BEGIN DATA IN THIS EXERCISE

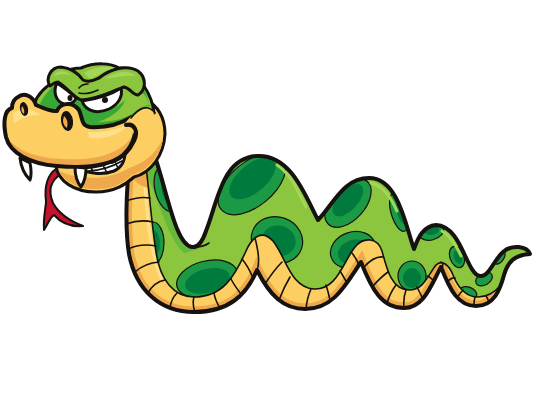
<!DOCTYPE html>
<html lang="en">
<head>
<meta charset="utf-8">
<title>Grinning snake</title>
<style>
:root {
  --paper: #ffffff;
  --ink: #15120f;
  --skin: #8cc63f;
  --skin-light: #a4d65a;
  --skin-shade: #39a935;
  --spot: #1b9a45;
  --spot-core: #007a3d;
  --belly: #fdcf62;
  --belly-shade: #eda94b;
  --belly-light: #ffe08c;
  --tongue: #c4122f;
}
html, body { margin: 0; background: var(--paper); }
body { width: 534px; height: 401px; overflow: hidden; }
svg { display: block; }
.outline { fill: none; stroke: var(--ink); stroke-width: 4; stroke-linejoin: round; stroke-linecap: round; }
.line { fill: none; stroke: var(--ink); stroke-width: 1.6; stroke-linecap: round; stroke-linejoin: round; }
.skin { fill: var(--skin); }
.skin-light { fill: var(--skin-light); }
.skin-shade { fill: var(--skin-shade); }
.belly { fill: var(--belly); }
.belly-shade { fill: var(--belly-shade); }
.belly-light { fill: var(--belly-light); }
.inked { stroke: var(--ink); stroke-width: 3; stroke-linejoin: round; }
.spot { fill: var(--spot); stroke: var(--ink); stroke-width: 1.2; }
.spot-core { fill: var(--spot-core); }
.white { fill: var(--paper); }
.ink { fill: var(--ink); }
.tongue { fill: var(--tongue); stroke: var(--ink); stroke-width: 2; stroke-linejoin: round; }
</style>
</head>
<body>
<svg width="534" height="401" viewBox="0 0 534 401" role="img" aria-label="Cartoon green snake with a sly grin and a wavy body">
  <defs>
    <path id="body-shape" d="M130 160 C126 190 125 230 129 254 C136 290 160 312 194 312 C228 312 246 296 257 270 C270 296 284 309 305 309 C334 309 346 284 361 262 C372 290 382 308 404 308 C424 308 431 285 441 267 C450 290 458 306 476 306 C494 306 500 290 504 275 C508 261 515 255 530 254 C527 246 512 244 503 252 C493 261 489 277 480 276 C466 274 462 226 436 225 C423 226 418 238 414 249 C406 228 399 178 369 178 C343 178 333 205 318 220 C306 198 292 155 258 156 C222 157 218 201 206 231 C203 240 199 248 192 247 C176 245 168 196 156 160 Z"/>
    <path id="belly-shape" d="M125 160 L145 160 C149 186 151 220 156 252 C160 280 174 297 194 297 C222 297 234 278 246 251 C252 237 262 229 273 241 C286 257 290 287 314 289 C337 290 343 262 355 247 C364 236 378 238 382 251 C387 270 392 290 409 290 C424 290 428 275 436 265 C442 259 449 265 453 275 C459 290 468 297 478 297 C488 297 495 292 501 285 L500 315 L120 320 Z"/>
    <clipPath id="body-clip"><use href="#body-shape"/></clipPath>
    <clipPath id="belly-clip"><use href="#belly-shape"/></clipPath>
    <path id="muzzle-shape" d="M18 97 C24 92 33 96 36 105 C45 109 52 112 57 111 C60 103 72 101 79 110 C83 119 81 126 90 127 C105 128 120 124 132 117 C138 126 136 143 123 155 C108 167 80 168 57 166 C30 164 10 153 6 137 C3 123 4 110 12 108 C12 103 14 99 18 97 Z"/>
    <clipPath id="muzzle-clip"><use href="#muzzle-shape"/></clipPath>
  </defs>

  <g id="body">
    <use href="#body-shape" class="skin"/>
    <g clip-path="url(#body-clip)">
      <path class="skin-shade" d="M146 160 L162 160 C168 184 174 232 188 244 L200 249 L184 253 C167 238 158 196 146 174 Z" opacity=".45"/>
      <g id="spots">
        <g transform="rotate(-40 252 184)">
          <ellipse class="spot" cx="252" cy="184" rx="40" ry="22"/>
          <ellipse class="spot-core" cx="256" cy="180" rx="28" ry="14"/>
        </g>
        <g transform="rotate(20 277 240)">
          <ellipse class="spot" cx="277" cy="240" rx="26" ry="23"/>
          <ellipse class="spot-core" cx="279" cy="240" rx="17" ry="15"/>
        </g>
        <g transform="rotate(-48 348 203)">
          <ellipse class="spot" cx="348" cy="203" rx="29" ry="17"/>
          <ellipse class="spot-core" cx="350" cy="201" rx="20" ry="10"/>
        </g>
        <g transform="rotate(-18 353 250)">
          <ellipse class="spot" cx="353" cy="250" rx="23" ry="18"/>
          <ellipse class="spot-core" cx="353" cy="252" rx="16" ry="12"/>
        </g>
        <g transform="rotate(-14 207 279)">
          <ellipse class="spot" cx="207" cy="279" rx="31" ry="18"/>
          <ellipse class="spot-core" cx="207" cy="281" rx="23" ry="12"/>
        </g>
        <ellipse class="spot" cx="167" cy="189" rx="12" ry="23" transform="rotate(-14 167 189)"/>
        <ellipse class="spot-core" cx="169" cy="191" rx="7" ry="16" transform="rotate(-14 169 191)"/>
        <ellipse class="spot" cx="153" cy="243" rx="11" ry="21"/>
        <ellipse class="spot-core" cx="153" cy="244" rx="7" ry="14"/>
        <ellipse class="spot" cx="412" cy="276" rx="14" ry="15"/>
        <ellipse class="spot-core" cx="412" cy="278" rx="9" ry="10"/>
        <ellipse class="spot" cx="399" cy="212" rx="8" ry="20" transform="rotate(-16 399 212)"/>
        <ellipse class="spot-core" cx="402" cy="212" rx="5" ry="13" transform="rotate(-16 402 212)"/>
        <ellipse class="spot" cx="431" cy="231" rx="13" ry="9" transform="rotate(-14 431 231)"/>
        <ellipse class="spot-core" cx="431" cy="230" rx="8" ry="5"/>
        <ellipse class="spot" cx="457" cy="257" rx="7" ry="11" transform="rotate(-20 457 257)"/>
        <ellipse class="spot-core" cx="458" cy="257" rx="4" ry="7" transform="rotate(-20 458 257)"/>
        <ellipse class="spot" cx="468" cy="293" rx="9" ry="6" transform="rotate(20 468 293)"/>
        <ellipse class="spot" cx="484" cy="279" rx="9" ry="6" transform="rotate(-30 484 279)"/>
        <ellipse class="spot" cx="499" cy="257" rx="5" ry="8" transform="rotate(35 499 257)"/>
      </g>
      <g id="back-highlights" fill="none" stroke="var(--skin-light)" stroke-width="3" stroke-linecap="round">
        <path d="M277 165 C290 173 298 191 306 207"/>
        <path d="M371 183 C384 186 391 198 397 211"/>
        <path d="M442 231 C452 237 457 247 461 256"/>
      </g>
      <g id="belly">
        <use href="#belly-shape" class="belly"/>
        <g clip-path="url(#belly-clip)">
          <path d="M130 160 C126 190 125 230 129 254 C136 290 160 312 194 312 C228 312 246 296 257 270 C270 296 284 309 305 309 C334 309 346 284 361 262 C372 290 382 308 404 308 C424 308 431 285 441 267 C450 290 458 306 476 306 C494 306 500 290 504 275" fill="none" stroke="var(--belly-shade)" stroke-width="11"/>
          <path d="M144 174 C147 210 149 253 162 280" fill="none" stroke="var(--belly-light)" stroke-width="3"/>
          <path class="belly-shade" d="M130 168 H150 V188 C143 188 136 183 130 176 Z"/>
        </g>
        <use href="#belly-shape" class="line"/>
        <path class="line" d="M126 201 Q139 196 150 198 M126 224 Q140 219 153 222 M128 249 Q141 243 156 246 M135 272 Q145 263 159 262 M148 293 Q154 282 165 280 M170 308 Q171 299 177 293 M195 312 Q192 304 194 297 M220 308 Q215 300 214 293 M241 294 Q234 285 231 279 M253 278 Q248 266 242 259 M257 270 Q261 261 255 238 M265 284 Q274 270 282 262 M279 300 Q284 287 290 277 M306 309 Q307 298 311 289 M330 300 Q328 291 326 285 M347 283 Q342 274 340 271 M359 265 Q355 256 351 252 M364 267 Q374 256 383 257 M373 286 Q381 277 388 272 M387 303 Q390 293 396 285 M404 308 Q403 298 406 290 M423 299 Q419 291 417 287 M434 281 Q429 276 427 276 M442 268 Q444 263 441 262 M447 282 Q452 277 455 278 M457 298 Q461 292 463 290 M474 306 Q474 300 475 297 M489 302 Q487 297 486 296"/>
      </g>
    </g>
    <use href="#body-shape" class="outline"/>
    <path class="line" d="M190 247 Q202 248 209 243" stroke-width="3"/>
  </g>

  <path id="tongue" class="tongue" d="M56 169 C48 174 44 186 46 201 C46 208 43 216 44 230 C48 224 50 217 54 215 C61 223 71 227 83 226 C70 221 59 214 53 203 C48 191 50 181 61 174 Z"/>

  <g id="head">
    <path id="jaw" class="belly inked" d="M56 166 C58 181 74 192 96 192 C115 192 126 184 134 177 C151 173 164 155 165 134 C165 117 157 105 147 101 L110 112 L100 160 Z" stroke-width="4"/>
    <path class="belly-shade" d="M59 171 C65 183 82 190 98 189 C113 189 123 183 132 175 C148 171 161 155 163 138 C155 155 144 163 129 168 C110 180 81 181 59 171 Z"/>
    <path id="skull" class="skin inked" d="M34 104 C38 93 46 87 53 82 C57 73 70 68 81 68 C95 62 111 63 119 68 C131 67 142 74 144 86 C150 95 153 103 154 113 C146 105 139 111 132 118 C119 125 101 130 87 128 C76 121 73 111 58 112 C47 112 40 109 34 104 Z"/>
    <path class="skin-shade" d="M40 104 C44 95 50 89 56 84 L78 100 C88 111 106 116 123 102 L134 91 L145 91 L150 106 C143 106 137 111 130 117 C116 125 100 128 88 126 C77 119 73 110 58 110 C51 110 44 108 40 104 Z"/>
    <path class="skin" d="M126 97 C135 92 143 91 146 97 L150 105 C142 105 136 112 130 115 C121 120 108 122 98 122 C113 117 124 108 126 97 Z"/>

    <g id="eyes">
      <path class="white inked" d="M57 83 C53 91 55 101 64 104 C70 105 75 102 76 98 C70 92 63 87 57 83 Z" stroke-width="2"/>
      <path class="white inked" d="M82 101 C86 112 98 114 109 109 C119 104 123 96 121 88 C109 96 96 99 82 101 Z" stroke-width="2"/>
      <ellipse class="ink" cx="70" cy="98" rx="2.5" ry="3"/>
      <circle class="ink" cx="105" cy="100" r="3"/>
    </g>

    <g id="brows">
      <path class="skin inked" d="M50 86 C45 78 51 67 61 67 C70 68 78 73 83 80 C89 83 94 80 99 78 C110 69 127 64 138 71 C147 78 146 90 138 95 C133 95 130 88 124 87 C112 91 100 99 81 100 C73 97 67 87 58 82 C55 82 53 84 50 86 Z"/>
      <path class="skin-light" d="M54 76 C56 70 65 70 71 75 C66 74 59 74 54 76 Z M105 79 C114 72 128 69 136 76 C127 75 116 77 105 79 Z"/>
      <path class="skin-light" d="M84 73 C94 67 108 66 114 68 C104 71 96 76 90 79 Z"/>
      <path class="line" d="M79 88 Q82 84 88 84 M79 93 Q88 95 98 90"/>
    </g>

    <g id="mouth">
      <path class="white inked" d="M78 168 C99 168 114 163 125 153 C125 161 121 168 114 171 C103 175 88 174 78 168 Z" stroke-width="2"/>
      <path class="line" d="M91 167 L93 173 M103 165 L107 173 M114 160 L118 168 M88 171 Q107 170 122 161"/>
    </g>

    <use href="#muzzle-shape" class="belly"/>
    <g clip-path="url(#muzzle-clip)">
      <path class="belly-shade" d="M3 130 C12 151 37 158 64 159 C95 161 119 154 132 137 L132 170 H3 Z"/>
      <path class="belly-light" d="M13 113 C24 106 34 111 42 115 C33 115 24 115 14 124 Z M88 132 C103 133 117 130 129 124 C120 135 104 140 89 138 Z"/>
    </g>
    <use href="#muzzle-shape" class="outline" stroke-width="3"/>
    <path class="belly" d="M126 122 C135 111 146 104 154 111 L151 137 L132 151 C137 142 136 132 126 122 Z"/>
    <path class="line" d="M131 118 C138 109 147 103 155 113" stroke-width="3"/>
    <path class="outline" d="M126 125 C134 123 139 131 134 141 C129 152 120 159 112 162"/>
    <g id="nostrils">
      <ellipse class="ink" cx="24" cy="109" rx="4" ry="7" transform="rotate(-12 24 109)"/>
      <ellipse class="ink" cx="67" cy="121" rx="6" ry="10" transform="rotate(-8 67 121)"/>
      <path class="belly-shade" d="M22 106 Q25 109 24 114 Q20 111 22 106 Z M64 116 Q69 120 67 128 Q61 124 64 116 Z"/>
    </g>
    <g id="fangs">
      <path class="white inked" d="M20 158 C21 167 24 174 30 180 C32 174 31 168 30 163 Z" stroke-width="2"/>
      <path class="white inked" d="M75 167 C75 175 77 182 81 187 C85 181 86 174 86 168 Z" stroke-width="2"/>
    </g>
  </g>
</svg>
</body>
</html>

END DATA IN THIS EXERCISE

§ **ABOUT THIS EXERCISE**:
Find each line of the data above that holds the word "shape", then copy it.

§ **EXERCISE RESPONSE**:
    <path id="body-shape" d="M130 160 C126 190 125 230 129 254 C136 290 160 312 194 312 C228 312 246 296 257 270 C270 296 284 309 305 309 C334 309 346 284 361 262 C372 290 382 308 404 308 C424 308 431 285 441 267 C450 290 458 306 476 306 C494 306 500 290 504 275 C508 261 515 255 530 254 C527 246 512 244 503 252 C493 261 489 277 480 276 C466 274 462 226 436 225 C423 226 418 238 414 249 C406 228 399 178 369 178 C343 178 333 205 318 220 C306 198 292 155 258 156 C222 157 218 201 206 231 C203 240 199 248 192 247 C176 245 168 196 156 160 Z"/>
    <path id="belly-shape" d="M125 160 L145 160 C149 186 151 220 156 252 C160 280 174 297 194 297 C222 297 234 278 246 251 C252 237 262 229 273 241 C286 257 290 287 314 289 C337 290 343 262 355 247 C364 236 378 238 382 251 C387 270 392 290 409 290 C424 290 428 275 436 265 C442 259 449 265 453 275 C459 290 468 297 478 297 C488 297 495 292 501 285 L500 315 L120 320 Z"/>
    <clipPath id="body-clip"><use href="#body-shape"/></clipPath>
    <clipPath id="belly-clip"><use href="#belly-shape"/></clipPath>
    <path id="muzzle-shape" d="M18 97 C24 92 33 96 36 105 C45 109 52 112 57 111 C60 103 72 101 79 110 C83 119 81 126 90 127 C105 128 120 124 132 117 C138 126 136 143 123 155 C108 167 80 168 57 166 C30 164 10 153 6 137 C3 123 4 110 12 108 C12 103 14 99 18 97 Z"/>
    <clipPath id="muzzle-clip"><use href="#muzzle-shape"/></clipPath>
    <use href="#body-shape" class="skin"/>
        <use href="#belly-shape" class="belly"/>
        <use href="#belly-shape" class="line"/>
    <use href="#body-shape" class="outline"/>
    <use href="#muzzle-shape" class="belly"/>
    <use href="#muzzle-shape" class="outline" stroke-width="3"/>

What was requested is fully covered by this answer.